Ask and answer these three questions.  This process might take longer than you think.  After you have developed your answers actively confront your fears.  Without putting yourself down in the process (such as, “You such a scared wimp”), address them.  Keep on repeating your answers to the above questions.  Shrug your shoulders, say “What the heck,” and throw yourself into the next performance.  Even laughing at yourself is a way of confronting and then releasing your fears.  Indeed, it is an essential battle of who has control over you:  your fears or yourself.
As you learn how to control, channel, and transform your fears,
might become amazed at how much energy you were diverting to feeding those fears.  You will discover how quickly these fears dissipate.  You will also then free yourself up.  Playing within yourself, staying out of your way, and true confidence are all grounded in transforming your fears.  Indeed,  there is true personal power in being in control of your fears.
What are you afraid of?  What’s the worst thing that can happen?  And then what?  Stop cowering and answer these questions.  You will then become like the metaphorical swashbuckler who places his hands on his hips an laughs at his fears.  “Ha!  Bring ’em on!”

==========================================================

“Do you really want to listen to someone who actually makes sense about this crazy game? Tom Kubistant is almost a reclusive man, but golfers who find him are always rewarded by his complete system of the mental game, his practical applications, and his everyday wisdom. Tom has been a regular contributor to my radio show since 1997. I am continually surprised at how much he knows for every playing situation. He just makes so much sense. Doc is also one of the few in his profession who strictly maintains his professional ethics regarding confidentiality with his golfers. So he cannot say who he works with. But I can! I have seen him work with his golfers at tournaments and have even interviewed a couple of them for my show. He is their secret weapon”

Vince Mastracco – Host of the nationally syndicated radio program: “Golf Talk”

Dr. Tom Kubistant, sports psychologist has worked with world-class athletes since 1971. He is one of the most prolific writers and speakers on the mental game of golf on the planet. To take advantage of his decades of golf wizardry, visit Mind Links

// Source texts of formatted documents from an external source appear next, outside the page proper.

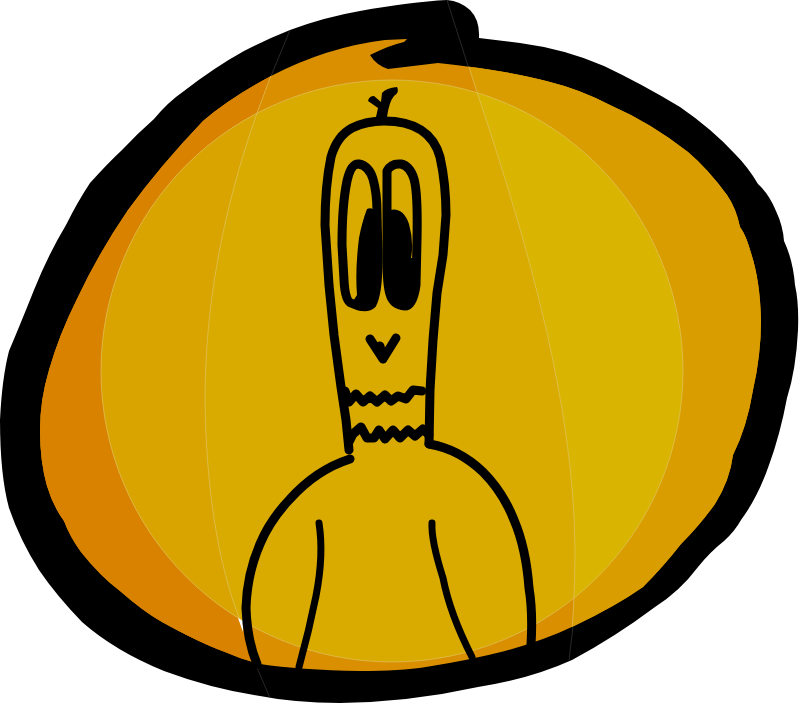
<!DOCTYPE html>
<html lang="en">
<head>
<meta charset="utf-8">
<title>Bird in a golden badge</title>
<style>
:root {
  --paper: #ffffff;
  --ink: #000000;
  --rim-left: #d98200;
  --rim-middle: #d98f00;
  --rim-right: #d99d00;
  --disc-left: #d9a300;
  --disc-middle: #d9ab00;
  --disc-right: #d9b400;
  --seam: #dfc873;
}
html, body { margin: 0; background: var(--paper); overflow: hidden; }
svg { display: block; width: 800px; height: 706px; }
.ink { fill: var(--ink); }
.line { fill: none; stroke: var(--ink); stroke-width: 9; stroke-linecap: round; stroke-linejoin: round; }
.seam { fill: none; stroke: var(--seam); stroke-width: 0.6; }
.ink-seam { fill: none; stroke: #444; stroke-width: 0.6; }
</style>
</head>
<body>
<svg viewBox="0 0 800 706" role="img" aria-label="Long-necked cartoon bird in a golden circle with a thick black outline">
  <defs>
    <path id="inner" d="M407 39L385 40Q327 47 271 76Q230 98 203 121Q160 166 128 210Q98 254 77 299Q59 335 49 370Q40 400 40 430Q40 462 47 486Q53 506 64 521Q70 537 81 552Q100 576 120 591Q144 612 162 622Q200 643 225 652Q243 660 260 664Q300 670 360 671Q400 671 426 667Q470 660 505 651Q545 640 574 626Q616 606 643 587Q663 567 681 544Q700 525 715 504Q730 480 733 455Q747 427 753 390Q761 355 761 320Q760 280 751 253Q746 235 740 227Q736 208 727 195Q708 169 688 152Q651 123 610 105Q579 89 550 82Q505 70 438 63L388 69Q376 65 370 55Q390 45 404 42Z"/>
    <clipPath id="inner-clip"><use href="#inner"/></clipPath>
    <clipPath id="disc-clip"><circle cx="392" cy="371" r="291"/></clipPath>
    <path id="left-seam" d="M290 30Q272 70 257 113C221 215 205 310 205 400C206 485 217 562 240 620L270 698"/>
    <path id="right-seam" d="M447 0L478 95C529 248 574 405 575 550Q575 610 569 662"/>
    <path id="left-band" d="M0 0H303L290 30Q272 70 257 113C221 215 205 310 205 400C206 485 217 562 240 620L270 698V706H0Z"/>
    <path id="right-band" d="M800 0H447L478 95C529 248 574 405 575 550Q575 610 569 662L564 706H800Z"/>
  </defs>

  <g id="badge">
    <path class="ink" d="M290 30Q325 17 360 11Q410 2 447 0Q460 1 470 10Q480 20 479 38L520 43Q565 49 604 66Q642 84 680 107Q712 129 735 154Q748 167 758 184Q769 194 776 211Q783 226 784 241Q793 260 795 285Q799 303 798 330Q796 370 787 398Q780 435 769 465Q758 497 741 520Q735 531 724 541Q710 552 698 567Q680 591 655 607Q615 637 572 660Q530 679 478 687Q410 702 340 703Q295 703 254 695Q210 688 164 671Q115 651 82 622Q56 595 39 570Q20 540 9 508Q0 475 0 420Q2 378 9 351Q20 325 34 290Q48 255 66 225Q78 201 90 183Q108 163 122 150Q138 133 154 119Q168 102 184 91Q215 67 244 51Q265 40 290 30Z"/>
    <path class="ink-seam" d="M290 30L271 76M447 0L468 66M255 663L270 698M573 627L569 660"/>
    <g id="rim" clip-path="url(#inner-clip)">
      <rect width="800" height="706" fill="var(--rim-middle)"/>
      <use href="#left-band" fill="var(--rim-left)"/>
      <use href="#right-band" fill="var(--rim-right)"/>
      <g id="disc" clip-path="url(#disc-clip)">
        <rect width="800" height="706" fill="var(--disc-middle)"/>
        <use href="#left-band" fill="var(--disc-left)"/>
        <use href="#right-band" fill="var(--disc-right)"/>
      </g>
      <circle class="seam" cx="392" cy="371" r="291"/>
      <use href="#left-seam" class="seam"/>
      <use href="#right-seam" class="seam"/>
    </g>
    <path fill="var(--paper)" d="M238 618L243 621L243 632Z"/>
  </g>

  <g id="bird">
    <path id="tuft" class="ink" d="M376 117L378 108L368 101Q369 96 374 96L381 102L382 93Q386 88 397 87Q400 92 394 96Q389 102 387 117Z"/>
    <g id="head">
      <path class="line" d="M349 450L346 420L341 387L334 335L329 285L325 225Q325 186 331 157Q337 136 352 128Q366 121 384 121Q407 121 421 130Q435 139 440 157Q446 184 446 215L443 255L437 293L433 340L430 390L429 444"/>
      <path class="line" stroke-width="7" d="M344 280L342 245Q342 205 347 181Q351 163 359 164Q369 166 373 179Q377 193 377 212L378 260Q378 293 372 304Q366 310 351 303Q345 301 344 280Z"/>
      <path class="line" d="M387 171Q391 163 401 164Q410 166 414 179Q418 193 417 240L416 285Q413 306 405 306Q393 305 390 294Q386 283 387 235Z"/>
      <path class="ink" d="M367 209Q374 206 378 216L380 265Q380 300 371 309Q361 314 350 306L357 295Q355 270 359 238Q362 222 367 209Z"/>
      <path class="ink" d="M390 210Q403 207 409 224Q414 242 411 258H418L418 285Q416 308 405 309Q393 308 389 297Q384 285 387 230Z"/>
      <path class="line" d="M370 339L383 359L396 338M383 359L380 346"/>
    </g>
    <g id="collar" class="line">
      <path d="M345 391L349 402L356 394L363 402L370 396L377 402L385 395L391 401L398 396L406 399L413 390L422 391"/>
      <path d="M349 442L353 434L361 427L367 438L374 438L379 430L385 439L393 430L400 438L408 430L415 436L423 429L429 435"/>
    </g>
    <g id="body" class="line">
      <path d="M350 459Q316 470 290 499Q270 520 260 544Q247 574 246 608Q247 640 257 664"/>
      <path d="M429 444Q459 449 483 472Q503 492 514 520Q526 548 529 588Q533 612 531 645"/>
      <path id="left-wing" stroke-width="7" d="M319 523Q324 555 316 596Q309 631 299 667"/>
      <path id="right-wing" stroke-width="7" d="M432 523Q431 540 443 578Q450 614 472 657"/>
    </g>
  </g>
</svg>
</body>
</html>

golf psychologist

Author of “Performing Your Best, Links Golf, Mind Pump: The Psychology of Body Building, business and sales training audios, over 280 articles for magazines and now………Mind Links – The Psychology of Golf.

==========================================================

Copyright © 2008 Tom Kubistant
>